***** Provided material *****

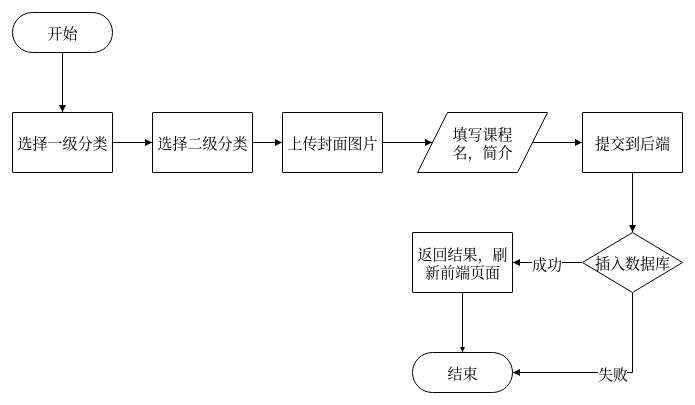
<!DOCTYPE html>
<html lang="zh-CN">
<head>
<meta charset="utf-8">
<title>课程创建流程图</title>
<style>
:root { --ink: #000; --paper: #fff; }
* { box-sizing: border-box; }
html, body { margin: 0; background: var(--paper); overflow: hidden; }
.flowchart {
  position: relative; width: 695px; height: 405px; overflow: hidden;
  background: var(--paper); color: var(--ink);
  font: 15px/18px "Noto Serif CJK SC", "Noto Serif", serif;
}
.connectors { position: absolute; left: 0; top: 0; }
.wire { fill: none; stroke: var(--ink); stroke-width: 1; }
.outline { fill: var(--paper); stroke: var(--ink); stroke-width: 1; }
.node {
  position: absolute; width: 101px; height: 61px;
  display: flex; align-items: center; justify-content: center;
  text-align: center; white-space: nowrap; padding-top: 1px;
}
.process { border: 1px solid var(--ink); border-radius: 1px; background: var(--paper); }
.terminal { height: 41px; border: 1px solid var(--ink); border-radius: 21px; background: var(--paper); }
.input { width: 131px; }
.start { left: 12px; top: 12px; }
.primary { left: 12px; top: 112px; }
.secondary { left: 152px; top: 112px; }
.upload { left: 282px; top: 112px; }
.details { left: 417px; top: 112px; }
.submit { left: 582px; top: 112px; }
.insert { left: 582px; top: 232px; }
.result { left: 412px; top: 232px; }
.end { left: 412px; top: 352px; }
.edge-label { position: absolute; width: 30px; height: 18px; background: var(--paper); white-space: nowrap; text-align: center; }
.success { left: 532px; top: 255px; }
.failure { left: 598px; top: 365px; width: 29px; }
</style>
</head>
<body>
<main class="flowchart">
  <svg class="connectors" width="695" height="405" viewBox="0 0 695 405" aria-hidden="true">
    <defs>
      <marker id="arrow" markerUnits="userSpaceOnUse" markerWidth="8" markerHeight="8" refX="7" refY="4" orient="auto">
        <polygon points="0,0.5 7,4 0,7.5"/>
      </marker>
      <marker id="arrow-small" markerUnits="userSpaceOnUse" markerWidth="6" markerHeight="6" refX="5" refY="3" orient="auto">
        <polygon points="0,0.5 5,3 0,5.5"/>
      </marker>
    </defs>
    <polygon class="outline" points="447.5,112.5 547.5,112.5 517.5,172.5 417.5,172.5"/>
    <polygon class="outline" points="632.5,232.5 682.5,262.5 632.5,292.5 582.5,262.5"/>
    <g class="wire" marker-end="url(#arrow)">
      <path d="M62.5 53V112" marker-end="url(#arrow)"/>
      <path d="M113 142.5H152" marker-end="url(#arrow)"/>
      <path d="M253 142.5H282" marker-end="url(#arrow)"/>
      <path d="M383 142.5H432" marker-end="url(#arrow)"/>
      <path d="M533 142.5H582" marker-end="url(#arrow)"/>
      <path d="M632.5 173V232" marker-end="url(#arrow)"/>
      <path d="M582 262.5H513" marker-end="url(#arrow)"/>
      <path d="M632.5 293V372.5H513" marker-end="url(#arrow)"/>
      <path d="M462.5 293V352" marker-end="url(#arrow-small)"/>
    </g>
  </svg>
  <div class="node terminal start">开始</div>
  <div class="node process primary">选择一级分类</div>
  <div class="node process secondary">选择二级分类</div>
  <div class="node process upload">上传封面图片</div>
  <div class="node input details">填写课程<br>名，简介</div>
  <div class="node process submit">提交到后端</div>
  <div class="node decision insert">插入数据库</div>
  <div class="node process result">返回结果，刷<br>新前端页面</div>
  <div class="node terminal end">结束</div>
  <span class="edge-label success">成功</span>
  <span class="edge-label failure">失败</span>
</main>
</body>
</html>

*****

Going through the records, work out how many lines contain the word "points". Please answer with the number only.

* **Task solution**:
4